Katie Rehwaldt, a coordinator for Rooting DC, says getting free seeds is one of the benefits of participating in the day-long urban gardening forum.  

“These are the seeds.  We get about 36,000 pounds (16 metric tons ) of seeds packets a year donated to us, which otherwise are thrown away or destroyed.  We distribute them to the civic garden projects all over the country.”

According to Rehwaldt, the purpose of Rooting D.C. is to bring community members together to learn about urban gardening and urban agriculture and to strengthen the community and develop more gardens all across the city.”

More than 550 people attended the 4th annual event.  

“I think they recognize gardening as a way to bring fresh, local, organic foods into their lives, into their communities, into their schools," says Rehwaldt. "So I think the interest in gardening has spiked because of that.”

She says growing concern about the environment has also boosted interest. “Because we do not just grow food, but we protect the environment through sustainable gardening practices.”

A cooking demonstration of simple but healthy meals using fresh vegetables was one of the highlights of the various workshops offered by more than 30 local non-profit organizations.

“I am really interested in environment and sort of reconnecting with food and nature," says Scott Verman, a student of the American University in Washington, who came with his friends.   
"Certainly how to find local food and how to cook it well, and maybe sort of hopefully to get involved on my own with gardening or inspire others to do so.”

Verman says his school has a community garden on campus.  And for those who don’t have access to a large space, Dennis Chestnut of the urban gardening group, Groundwork Anacostia, says you don’t really need one.

“We can grow our food in as small a space as a flower pot, but we work with residents to use spaces as small as three feet by three feet (0.9 meter)," he says. "So that is what we consider an ideal size for a small space garden.”

Several organizations that encourage school children to grow fruits and vegetables in creative and healthy ways also ran workshops at Rooting DC.  

“We are making newspaper flowerpots," says Erin Gordon, who is with an after-school program called Kids Power. "And newspapers are biodegradable material, so students can make the pot and then either put it directly into the ground, or they can put it into another flower pot. Any vessel can be a vessel for growing vegetables.”  

Alexis Baden-Mayer came to get information for her six-year-old daughter. “Two years ago we started a garden together at her school. So I need to figure out what resources there are in DC to support school gardens and helping us learn how to put one together.”  

Brian Stewart, a data base administrator, says gardening is a hobby that he can enjoy with friends. “I got some great tips from the seeds saving workshop for saving seeds for next year.
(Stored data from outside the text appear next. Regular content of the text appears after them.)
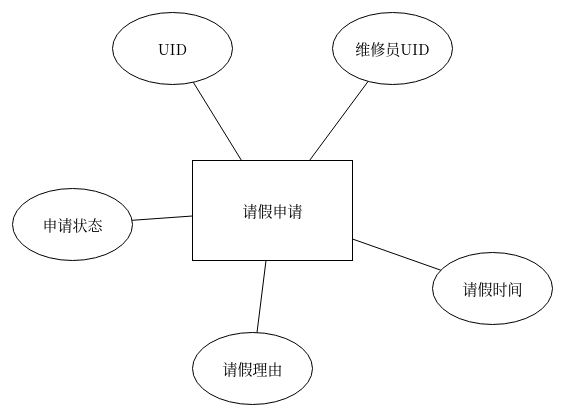
<!DOCTYPE html>
<html lang="zh-CN">
<head>
<meta charset="utf-8">
<title>请假申请</title>
<style>
:root {
  --paper: #fff;
  --ink: #000;
}
* { box-sizing: border-box; }
html, body { margin: 0; }
body { overflow: hidden; background: var(--paper); }
.diagram {
  position: relative;
  width: 565px;
  height: 417px;
  overflow: hidden;
  background: var(--paper);
  color: var(--ink);
  font: 15px/20px "Noto Serif CJK SC", "Noto Serif", serif;
}
.node {
  position: absolute;
  display: flex;
  align-items: center;
  justify-content: center;
  white-space: nowrap;
}
.entity { left: 192px; top: 160px; width: 161px; height: 101px; border: 1px solid var(--ink); }
.attribute { width: 121px; height: 73px; }
.uid { left: 112px; top: 12px; }
.repairer { left: 332px; top: 12px; }
.status { left: 12px; top: 188px; }
.time { left: 432px; top: 252px; }
.reason { left: 192px; top: 332px; }
.outlines {
  position: absolute;
  left: 0;
  top: 0;
  fill: none;
  stroke: var(--ink);
  stroke-width: 1;
}
</style>
</head>
<body>
<main class="diagram">
  <svg class="outlines" width="565" height="417" viewBox="0 0 565 417" aria-hidden="true">
    <g class="attribute-outlines">
      <ellipse cx="172.5" cy="48.5" rx="60" ry="36"/>
      <ellipse cx="392.5" cy="48.5" rx="60" ry="36"/>
      <ellipse cx="72.5" cy="224.5" rx="60" ry="36"/>
      <ellipse cx="492.5" cy="288.5" rx="60" ry="36"/>
      <ellipse cx="252.5" cy="368.5" rx="60" ry="36"/>
    </g>
    <g class="connectors">
      <line x1="193.3" y1="82.3" x2="241.5" y2="160.5"/>
      <line x1="368.1" y1="81.4" x2="309.5" y2="160.5"/>
      <line x1="132.1" y1="220.3" x2="192.5" y2="216"/>
      <line x1="440.8" y1="270.2" x2="352.5" y2="239"/>
      <line x1="257" y1="332.6" x2="266" y2="260.5"/>
    </g>
  </svg>
  <div class="node entity">请假申请</div>
  <div class="node attribute uid">UID</div>
  <div class="node attribute repairer">维修员UID</div>
  <div class="node attribute status">申请状态</div>
  <div class="node attribute time">请假时间</div>
  <div class="node attribute reason">请假理由</div>
</main>
</body>
</html>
I am looking forward to having some seeds and being able to trade with friends”

The organizers hope to launch a movement that will grow into a sustainable local food system for healthy communities in Washington, around the country and across the globe.

You May Like

How to Safeguard Your Mobile Privacy

As the digital world becomes more mobile, so too do concerns about eroding privacy and increased hacking More

'Desert Dancer' Chronicles Iranian Underground Dance Troupe

Film by Richard Raymond is based on true story of Afshin Ghaffarian and his friends More

Obesity Poses Complex Problem

Professor warns of obesity’s worldwide health impact More

This forum has been closed.
Comments
     
There are no comments in this forum. Be first and add one

Featured Videos

Your JavaScript is turned off or you have an old version of Adobe's Flash Player. Get the latest Flash player.
Rolling Thunder Run Reveals Changed Attitudes Towards Vietnam Wari
X
Katherine Gypson
May 25, 2015 1:32 AM
For many US war veterans, the Memorial Day holiday is an opportunity to look back at a divisive conflict in the nation’s history and to remember those who did not make it home.
Video

Video Rolling Thunder Run Reveals Changed Attitudes Towards Vietnam War

For many US war veterans, the Memorial Day holiday is an opportunity to look back at a divisive conflict in the nation’s history and to remember those who did not make it home.
Video

Video Female American Soldiers: Healing Through Filmmaking

According to the United States Defense Department, there are more than 200-thousand women serving in the U.S. Armed Forces.  Like their male counterparts, females have experiences that can be very traumatic.  VOA's Bernard Shusman tells us about a program that is helping some American women in the military heal through filmmaking.
Video

Video Iowa Family's Sacrifice Shaped US Military Service for Generations

Few places in America have experienced war like Waterloo. This small town in the Midwest state of Iowa became famous during World War II not for what it accomplished, but what it lost. As VOA’s Kane Farabaugh reports, the legacy of one family’s sacrifice is still a reminder today of the real cost of war for all families on the homefront.
Video

Video On Film: How Dance Defies Iran's Political Oppression

'Desert Dancer' by filmmaker Richard Raymond is based on the true story of a group of young Iranians, who form an underground dance troupe in the Islamic Republic of Iran. This is the latest in a genre of films that focus on dance as a form of freedom of expression against political oppression and social injustice. VOA’s Penelope Poulou has more.
Video

Video Turkey's Ruling Party Trying to Lure Voters in Opposition Stronghold

Turkey’s AK (Justice and Development) Party is seeking a fourth successive general election victory, with the goal of securing two-thirds of the seats in Parliament to rewrite the constitution and change the country's parliamentary system into a presidential one. To achieve that, the party will need to win seats in opposition strongholds like the western city of Izmir. Dorian Jones reports.
Video

Video Millions Flock to Ethiopia Polls

Millions of Ethiopians cast their votes Sunday in the first national election since the 2012 death of longtime leader Meles Zenawi. Mr. Meles' party, the Ethiopian People's Revolutionary Democratic Front, is almost certain of victory again. VOA's Anita Powell reports from Addis Ababa.
Video

Video Scientists Testing Space Propulsion by Light

Can the sun - the heart of our solar system - power a spacecraft to the edge of our solar system? The answer may come from a just-launched small satellite designed to test the efficiency of solar sail propulsion. Once deployed, its large sail will catch the so-called solar wind and slowly reach what scientists hope to be substantial speed. VOA’s George Putic reports.
Video

Video FIFA Trains Somali Referees

As stability returns to the once lawless nation of Somalia, the world football governing body, FIFA, is helping to rebuild the country’s sport sector by training referees as well as its young footballers. Abdulaziz Billow has more from Mogadishu.
Video

Video With US Child Obesity Rates on the Rise, Program Promotes Health Eating

In its fifth year, FoodCorps puts more than 180 young Americans into 500 schools across the United States, where they focus on teaching students about nutrition, engaging them with hands-on activities, and improving their access to healthy foods whether in the cafeteria or the greater community. Aru Pande has more.
Video

Video Virginia Neighborhood Draws People to Nostalgic Main Street

In the U.S., people used to grow up in small towns with a main street lined by family-owned shops and restaurants. Today, however, many main streets are worn down and empty because shoppers have been lured away by shopping malls. But in the Del Ray neighborhood of Alexandria, Virginia, main street is thriving. VOA’s Deborah Block reports it has a nostalgic feel with its small restaurants and unique stores.

VOA Blogs